- Aust Prescr 1994;17:73-5
- 1 July 1994
- DOI: 10.18773/austprescr.1994.074
Some of the views expressed in the following notes on newly approved products should be regarded as preliminary, as there may have been limited published data at the time of publication, and little experience in Australia of their safety or efficacy. However, the Editorial Executive Committee believes that comments made in good faith at an early stage may still be of value. Before new drugs are prescribed, the Committee believes it is important that more detailed information is obtained from the manufacturer's approved product information, a drug information centre or some other appropriate source.
50 mg and 100 mg film coated tablets
Sertraline is a serotonin (5-hydroxytryptamine, 5-HT) reuptake blocker. After absorption, it undergoes first pass hepatic metabolism before being extensively distributed. Metabolism also accounts for most of the elimination of sertraline, so a dose reduction is advised in patients with hepatic impairment. The cytochrome P450 system is involved in sertraline metabolism.
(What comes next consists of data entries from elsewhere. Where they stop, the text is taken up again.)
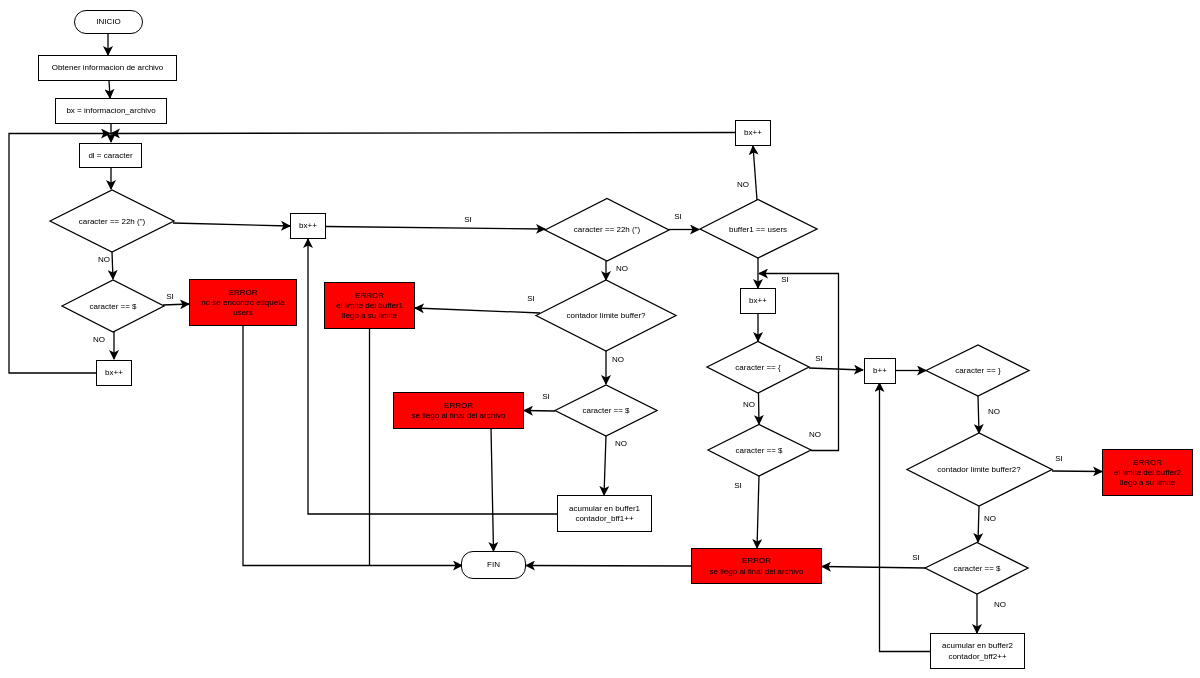
<!DOCTYPE html>
<html lang="es">
<head>
<meta charset="utf-8">
<title>Diagrama de flujo: lectura de archivo</title>
<style>
:root { --ink: #000; --paper: #fff; --error: #f00; }
* { box-sizing: border-box; }
body { margin: 0; background: var(--paper); }
.flowchart {
  position: relative; width: 1200px; height: 678px; overflow: hidden;
  background: var(--paper); color: var(--ink);
  font: 8px/10.3px "Liberation Sans", Arial, sans-serif;
}
.wires { position: absolute; inset: 0; }
.connectors, .decisions { stroke: var(--ink); stroke-width: 1.3; }
.connectors { fill: none; }
.connectors .flow { marker-end: url(#arrow); }
.decisions { fill: var(--paper); }
.node {
  position: absolute; left: var(--x); top: var(--y); width: var(--w); height: var(--h);
  display: flex; align-items: center; justify-content: center;
  padding-top: 1px; text-align: center; white-space: nowrap;
}
.process, .terminal, .error { border: 1.4px solid var(--ink); background: var(--paper); }
.terminal { border-radius: 12px; }
.error { background: var(--error); }
.question, .branch {
  position: absolute; left: var(--x); top: var(--y);
  transform: translate(-50%, -50%); white-space: nowrap;
}
</style>
</head>
<body>
<main class="flowchart">
  <svg class="wires" width="1200" height="678" viewBox="0 0 1200 678" aria-hidden="true">
    <defs>
      <marker id="arrow" markerUnits="userSpaceOnUse" markerWidth="10" markerHeight="10" refX="9" refY="5" orient="auto">
        <path d="M0 0L10 5L0 10L2.5 5Z" fill="#000" stroke="none"/>
      </marker>
    </defs>
    <g class="connectors">
      <path class="flow" d="M108 34V55"/>
      <path class="flow" d="M109 80L110 98"/>
      <path class="flow" d="M111 124V142"/>
      <path class="flow" d="M111 168V189"/>
      <path class="flow" d="M173 223L290 226"/>
      <path class="flow" d="M112 252L113 279"/>
      <path class="flow" d="M163 305L189 304"/>
      <path class="flow" d="M114 331V359"/>
      <path class="flow" d="M97 373H9V133.500H110"/>
      <path class="flow" d="M735 132.500L111 133.500"/>
      <path class="flow" d="M326 226.500L545 229"/>
      <path class="flow" d="M669 229.500H699"/>
      <path class="flow" d="M757 200L753 146"/>
      <path class="flow" d="M606 261V280"/>
      <path class="flow" d="M540 313L415 308"/>
      <path class="flow" d="M606 351V384"/>
      <path class="flow" d="M555 411L524 410.500"/>
      <path class="flow" d="M606 436L604 495"/>
      <path class="flow" d="M557 514H308V239"/>
      <path class="flow" d="M243 325V565.500H462"/>
      <path d="M369.500 328V565.500"/>
      <path class="flow" d="M491 428L493.500 551"/>
      <path class="flow" d="M692 566L526 565.500"/>
      <path class="flow" d="M758 258V288"/>
      <path class="flow" d="M758 313V341"/>
      <path class="flow" d="M809 368L863 370"/>
      <path class="flow" d="M758.500 393L759 424"/>
      <path class="flow" d="M811 450.500H838.500V273.500H759"/>
      <path class="flow" d="M759 476L757 548"/>
      <path class="flow" d="M895 370.500H926"/>
      <path class="flow" d="M978 396L979 433"/>
      <path class="flow" d="M1052 471L1102 471.500"/>
      <path class="flow" d="M979 506L978 542"/>
      <path class="flow" d="M926 568L822 566.500"/>
      <path class="flow" d="M977 594V633"/>
      <path class="flow" d="M931 651.500H879.500V383"/>
    </g>
    <g class="decisions">
      <polygon points="50,221 112,190 174,221 112,252"/>
      <polygon points="62,306 113,280 164,306 113,332"/>
      <polygon points="545,230 607,198.500 669,230 607,261"/>
      <polygon points="536,315.500 606,280 676,315.500 606,351"/>
      <polygon points="555,410.500 606,385 657,410.500 606,436"/>
      <polygon points="700,229 758,199.500 817,229 758,258"/>
      <polygon points="707,367 758,341.500 809,367 758,393"/>
      <polygon points="708,450 759,424.500 811,450 759,476"/>
      <polygon points="926,370.500 978,345 1029,370.500 978,396"/>
      <polygon points="907,469.500 979,433 1052,469.500 979,506"/>
      <polygon points="925,568 977,542.500 1028,568 977,594"/>
    </g>
  </svg>

  <div class="node terminal" style="--x:74px;--y:10px;--w:69px;--h:24px">INICIO</div>
  <div class="node process" style="--x:38px;--y:55px;--w:139px;--h:26px">Obtener informacion de archivo</div>
  <div class="node process" style="--x:55px;--y:98px;--w:112px;--h:26px">bx = informacion_archivo</div>
  <div class="node process" style="--x:79px;--y:143px;--w:63px;--h:25px">dl = caracter</div>
  <div class="question" style="--x:112px;--y:222px">caracter == 22h (")</div>
  <div class="question" style="--x:113px;--y:307px">caracter == $</div>
  <div class="node process" style="--x:96px;--y:360px;--w:36px;--h:26px">bx++</div>
  <div class="node error" style="--x:189px;--y:279px;--w:108px;--h:47px">ERROR<br>no se encontro etiqueta<br>users</div>

  <div class="node process" style="--x:290px;--y:213px;--w:36px;--h:26px">bx++</div>
  <div class="question" style="--x:607px;--y:230px">caracter == 22h (")</div>
  <div class="question" style="--x:606px;--y:316px">contador limite buffer?</div>
  <div class="question" style="--x:606px;--y:411px">caracter == $</div>
  <div class="node error" style="--x:324px;--y:282px;--w:91px;--h:47px">ERROR<br>el limite del buffer1<br>llego a su limite</div>
  <div class="node error" style="--x:393px;--y:392px;--w:131px;--h:37px">ERROR<br>se llego al final del archivo</div>
  <div class="node process" style="--x:557px;--y:495px;--w:95px;--h:37px">acumular en buffer1<br>contador_bff1++</div>
  <div class="node terminal" style="--x:461px;--y:551px;--w:65px;--h:28px">FIN</div>

  <div class="node process" style="--x:735px;--y:120px;--w:36px;--h:26px">bx++</div>
  <div class="question" style="--x:758px;--y:230px">buffer1 == users</div>
  <div class="node process" style="--x:740px;--y:288px;--w:36px;--h:26px">bx++</div>
  <div class="question" style="--x:758px;--y:368px">caracter == {</div>
  <div class="question" style="--x:759px;--y:451px">caracter == $</div>
  <div class="node error" style="--x:691px;--y:548px;--w:131px;--h:36px">ERROR<br>se llego al final del archivo</div>

  <div class="node process" style="--x:864px;--y:358px;--w:32px;--h:26px">b++</div>
  <div class="question" style="--x:978px;--y:371px">caracter == }</div>
  <div class="question" style="--x:979px;--y:470px">contador limite buffer2?</div>
  <div class="question" style="--x:977px;--y:569px">caracter == $</div>
  <div class="node error" style="--x:1102px;--y:449px;--w:91px;--h:47px">ERROR<br>el limite del buffer2<br>llego a su limite</div>
  <div class="node process" style="--x:930px;--y:633px;--w:95px;--h:36px">acumular en buffer2<br>contador_bff2++</div>

  <span class="branch" style="--x:104px;--y:260px">NO</span>
  <span class="branch" style="--x:170px;--y:297px">SI</span>
  <span class="branch" style="--x:99px;--y:340px">NO</span>
  <span class="branch" style="--x:468px;--y:220px">SI</span>
  <span class="branch" style="--x:622px;--y:269px">NO</span>
  <span class="branch" style="--x:531px;--y:299px">SI</span>
  <span class="branch" style="--x:618px;--y:360px">NO</span>
  <span class="branch" style="--x:546px;--y:397px">SI</span>
  <span class="branch" style="--x:621px;--y:444px">NO</span>
  <span class="branch" style="--x:678px;--y:217px">SI</span>
  <span class="branch" style="--x:743px;--y:185px">NO</span>
  <span class="branch" style="--x:785px;--y:280px">SI</span>
  <span class="branch" style="--x:819px;--y:359px">SI</span>
  <span class="branch" style="--x:749px;--y:405px">NO</span>
  <span class="branch" style="--x:815px;--y:435px">NO</span>
  <span class="branch" style="--x:738px;--y:486px">SI</span>
  <span class="branch" style="--x:994px;--y:412px">NO</span>
  <span class="branch" style="--x:1059px;--y:459px">SI</span>
  <span class="branch" style="--x:990px;--y:519px">NO</span>
  <span class="branch" style="--x:916px;--y:558px">SI</span>
  <span class="branch" style="--x:1000px;--y:605px">NO</span>
</main>
</body>
</html>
The main metabolite has a longer half life than the parent compound (26 hours), but is inactive.
There are few published efficacy studies which compare sertraline to other antidepressants. Its efficacy may be similar to that of amitriptyline, but safety and efficacy have not been evaluated beyond 24 weeks' therapy.
The more common adverse effects are similar to those seen with other serotonin reuptake blockers and include gastrointestinal upset, somnolence and sweating. In pre marketing studies, 15% of patients discontinued treatment due to adverse effects.
There is little information on the use of sertraline in patients taking other psychiatric drugs. The clinical significance of recognised interactions is uncertain. Sertraline interacts with cimetidine, tolbutamide and warfarin. It should not be prescribed within two weeks of monoamine oxidase inhibitor therapy.